While speaking at the 20th anniversary conference of the Financial Stability Institute (FSI), Agustín Carstens, the General Manager of BIS, highlighted the need for regulatory actions in light of the continued evolution of financial technology. He began by discussing the challenges arising from the assumption of financial stability responsibilities by central banks and then examined the impact of recent technological developments on the relevant policy framework and the role of financial-sector authorities. Finally, he also discussed the planned role of FSI in addressing the challenges at hand.
He highlighted that the recent technological developments further complicate the framework in which central banks and supervisory authorities should perform their responsibilities. The challenge for policymakers is, naturally, to maximize the benefits of fintech while minimizing risks to the financial system. He emphasized that, to move forward, authorities need to:
- Develop a comprehensive understanding of the fintech businesses in their jurisdiction
- Carefully consider the need to adjust the regulatory perimeter to accommodate new entities or activities to ensure adequate control of risks and a level playing field
- Coordinate regulatory actions at the global level to the extent possible
- Embrace technology, keeping in mind that the recent advances in artificial intelligence and its practical application in machine learning, natural language processing, and other advanced analytic capabilities have provided opportunities for developing tools to enhance supervisory capacity
Mr. Carstens noted that recent developments point to an emerging need for regulatory actions. The actions should be proportionate, holistic and, ideally, internationally coordinated. The central banks and supervisory authorities should continue to focus on their core functions related to financial stability and adequate market functioning. He also added that technological developments have strengthened the case for the independence of central banks and supervisory authorities. Independent regulators could be in a better position to take time-consistent actions and pay due attention to different scenarios to ensure that new technologies develop in an orderly way without undermining financial stability. He further discussed that BIS is determined to contribute substantially to the objectives: to develop a comprehensive and integrated analysis of economic and financial stability and to incorporate, in the policy analysis and decision-making processes, all relevant implications of technological innovation for the financial system.
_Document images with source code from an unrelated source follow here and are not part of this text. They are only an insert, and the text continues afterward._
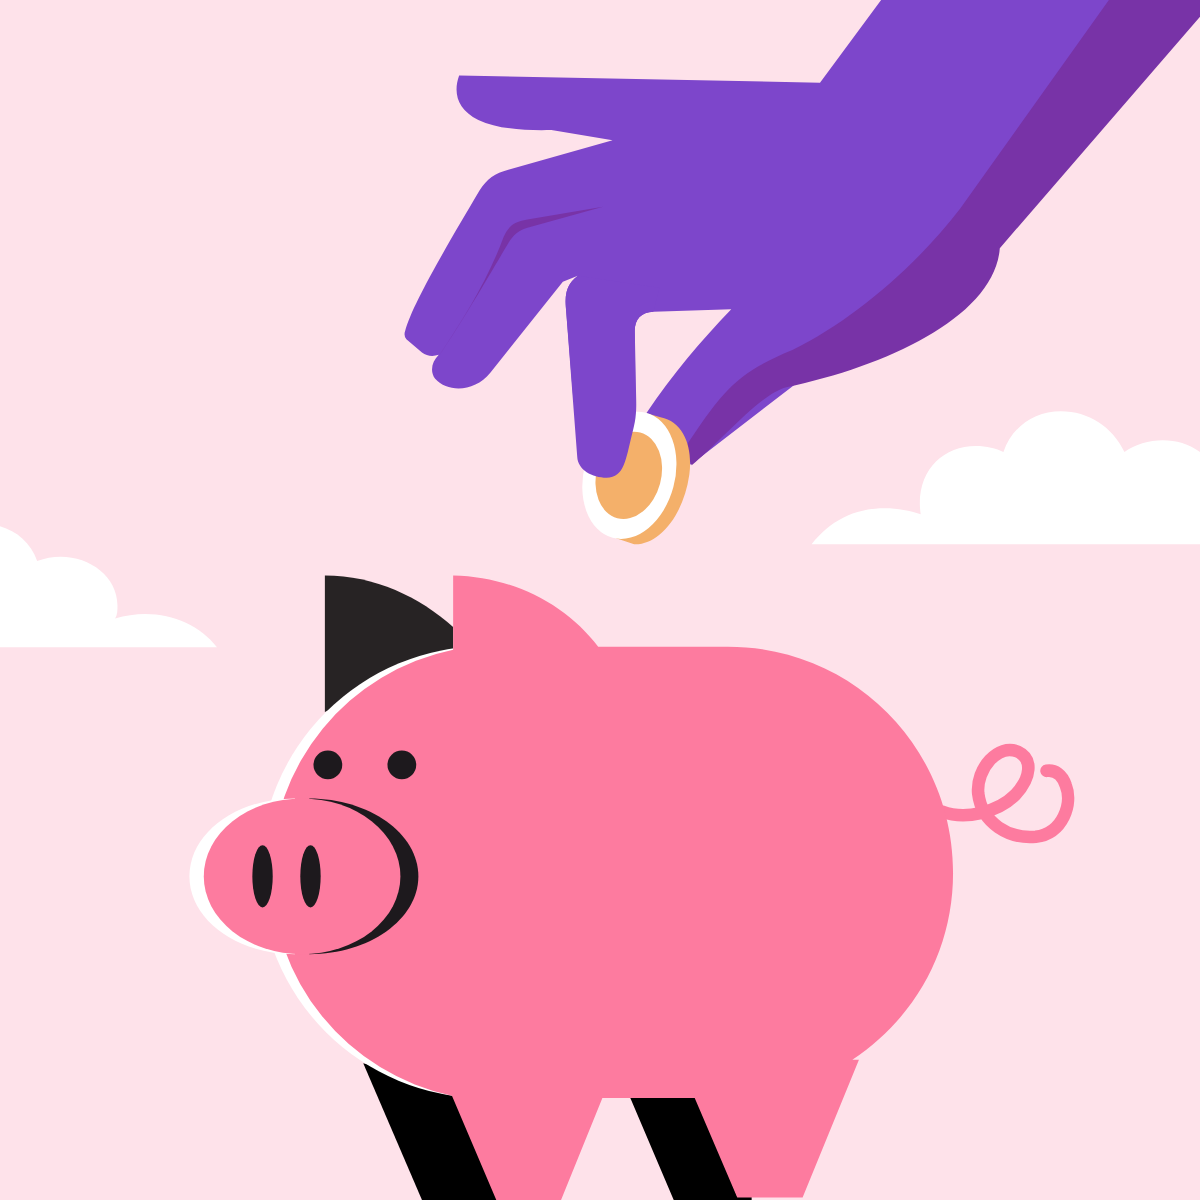
<!DOCTYPE html>
<html lang="en">
<head>
<meta charset="utf-8">
<title>Savings illustration</title>
<style>
:root {
  --sky: #fee2ea;
  --cloud: #ffffff;
  --pig: #fd7b9f;
  --hand: #7d46cb;
  --hand-shade: #7833a7;
  --coin: #f4b06a;
  --ink: #1d191d;
  --ear-shade: #272324;
  --leg-shade: #000000;
}
html, body { margin: 0; width: 1200px; height: 1200px; overflow: hidden; background: var(--sky); }
.savings { display: block; width: 1200px; height: 1200px; background: var(--sky); }
.cloud, .highlight, .coin-rim { fill: var(--cloud); }
.pig-skin { fill: var(--pig); }
.ink { fill: var(--ink); }
.far-ear { fill: var(--ear-shade); }
.far-leg { fill: var(--leg-shade); }
.tail { fill: none; stroke: var(--pig); stroke-width: 10.5; stroke-linecap: round; stroke-linejoin: round; }
.hand-skin { fill: var(--hand); }
.hand-shade { fill: var(--hand-shade); }
.coin-gold { fill: var(--coin); }
</style>
</head>
<body>
<svg class="savings" viewBox="0 0 1001 1001" role="img" aria-label="A purple hand drops a coin into a pink piggy bank">
  <defs>
    <ellipse id="nostril" cx="219" cy="731" rx="8.5" ry="26"/>
    <circle id="eye" cx="273.5" cy="638" r="12"/>
    <clipPath id="face-side"><rect x="200" y="520" width="178" height="420"/></clipPath>
  </defs>

  <g id="clouds" class="cloud">
    <path d="M677 454C692 435 712 424 738 424C749 424 759 426 768 429C763 395 785 372 814 372C823 372 831 374 837 377C844 356 863 343 885 343C908 343 928 356 938 377C955 365 982 363 1001 377V454Z"/>
    <path d="M0 439C14 443 26 453 31 468C62 456 98 475 98 505C98 509 98 513 96 516C128 506 163 516 181 540H0Z"/>
  </g>

  <g id="hand">
    <path class="hand-skin" d="M735 0L684 69L383 63C378 77 381 91 399 100C416 108 440 109 460 108.500L511 117L424 141.500C413 144.500 406 149 400 159C377 198 344 253 338 276Q336.500 280 339 283L352 294Q358 298.500 366 296C360 302 358.500 310 363 316C374 328 396 327 409 311L469.500 235L482 230C474 236 471 243 472 256L478 330L530 335L529.500 276C529.500 266 535 260.500 545 260L610 258C585 284 561 312 539 345L560 392L577 387L690 300L1001 0Z"/>
    <path class="hand-shade" d="M925 0L801 174C765 221 712 267 661 292C615 311 604 324 571 374L577 388C600 370 633 329 656 323C742 305 830 263 834 207L1001 14V0Z"/>
    <path class="hand-shade" d="M503 172.500L440 183C428 185 424 189 420 198C407 233 388 264 366 297C388 265 410 226 424 203C428 196 433 192 440 190Z"/>
  </g>

  <g id="coin">
    <path class="coin-gold" d="M540 345L551 348C571 352 578 374 575 396C570 431 549 455 529 454L514 449Z"/>
    <ellipse class="coin-rim" cx="525" cy="396.500" rx="38" ry="54" transform="rotate(15 525 396.500)"/>
    <ellipse class="coin-gold" cx="524.500" cy="396.500" rx="27" ry="37" transform="rotate(15 524.500 396.500)"/>
  </g>
  <path id="index-finger" class="hand-skin" d="M482 230C474 236 471 243 472 256L481.500 381C482 392 494 398.500 506 398.500C521 398 522 383 527 363C530 352 531 345 530.700 334L529.500 276C529.500 266 535 260.500 545 260L550 240Z"/>

  <g id="piggy-bank">
    <path class="tail" d="M786 677C805 684 832 678 847 663C860 649 862 633 849 627C833 620 814 641 816 662C819 687 842 700 864 698C887 695 895 670 889 655C886 646 880 642 873 643"/>
    <path class="far-ear" d="M271 480C313 480 350 498 378 523V545L271 594Z"/>
    <path class="far-leg" d="M303 887L352 1001H415L384 910Z"/>
    <path class="far-leg" d="M525 914L562 1001H627V998H615L582 914Z"/>
    <circle class="highlight" cx="405" cy="727.500" r="188.500" clip-path="url(#face-side)"/>
    <path class="pig-skin" d="M378 480C428 481 472 504 499 539.500H607C712 539.500 795 624 795 728C795 791 765 848 711 884H716.500L669.500 999H615L579.500 916H502.500L468 1001H414L377 914A190 190 0 0 1 378 542Z"/>
    <g id="snout">
      <path class="highlight" d="M246 666C197 666 158 695 158 731S197 796 246 796Z"/>
      <path class="ink" d="M258 666C308 666 349 695 349 731S308 796 258 796Z"/>
      <ellipse class="pig-skin" cx="252" cy="731" rx="82" ry="65"/>
      <use href="#nostril" class="ink"/>
      <use href="#nostril" class="ink" x="40"/>
    </g>
    <g id="eyes" class="ink">
      <use href="#eye"/>
      <use href="#eye" x="61.700"/>
    </g>
  </g>
</svg>
</body>
</html>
He then described several elements of "Innovation BIS 2025," which is the new medium-term strategy of BIS:
- To continue the efforts to develop a conceptually integrated framework for financial stability policies
- To take several initiatives to better understand the implications of technological developments for the financial system and help stakeholders to make effective use of them in their own policy formation
- To strengthen the efforts to contribute to the dissemination of good policy practices, to support capacity-building, and to facilitate interaction among regulators
Mr. Carstens mentioned that FSI will play a key role in several of these initiatives. FSI can contribute to the efforts of financial-sector authorities to address the new challenges by facilitating the dissemination of information and analysis on relevant topics and by fostering the exchange of practices and experiences among supervisors. Mr. Carstens further stated that FSI will create a repository of technology-related regulatory developments. In addition, it will continue developing comparative studies on distinct regulatory and supervisory approaches followed in different jurisdictions. Finally, FSI will further develop a recently created informal network of technology specialists in supervisory organizations to exchange practices and experiences on technological developments.
Related Link: Speech
Keywords: International, Banking, Financial Stability, Proportionality, Fintech, Regtech, Suptech, FSI, BIS
The European Banking Authority (EBA) published version 5.1 of the filing rules for supervisory reporting.
The European Central Bank (ECB) Guideline 2021/1829 on the procedures for the collection of granular credit and credit risk data has been published in the Official Journal of European Union.
The European Banking Authority (EBA) published the final draft regulatory technical standards on disclosure of investment policy by investment firms, under the Investment Firms Regulation (IFR).
The Australian Prudential Regulation Authority (APRA) published the prudential practice guide CPG 511 to assist banks, insurers, and superannuation licensees in meeting requirements of CPS 511, the new prudential standard on remuneration.
The Office of the Comptroller of the Currency (OCC) published a bulletin that provides an updated self-assessment tool for banks to evaluate their preparedness for cessation of the London Interbank Offered Rate (LIBOR).
The Financial Stability Board (FSB) published a report that examines the progress made toward disclosures aligned with recommendations of the Task Force on Climate-related Financial Disclosures (TCFD).
The Basel Committee on Banking Supervision (BCBS) published the progress report on adoption of the Basel III regulatory framework in member jurisdictions.
The French Prudential Supervisory Authority (ACPR) has implemented, in its information system, updates linked to the Data Point Model (DPM) version 3.1.
The European Banking Authority (EBA) published a thematic note that aims to identify and raise awareness of the transition risks of benchmark rates, as the London Interbank Offered Rate (LIBOR) and the Euro Overnight Index Average (EONIA) are close to being phased out.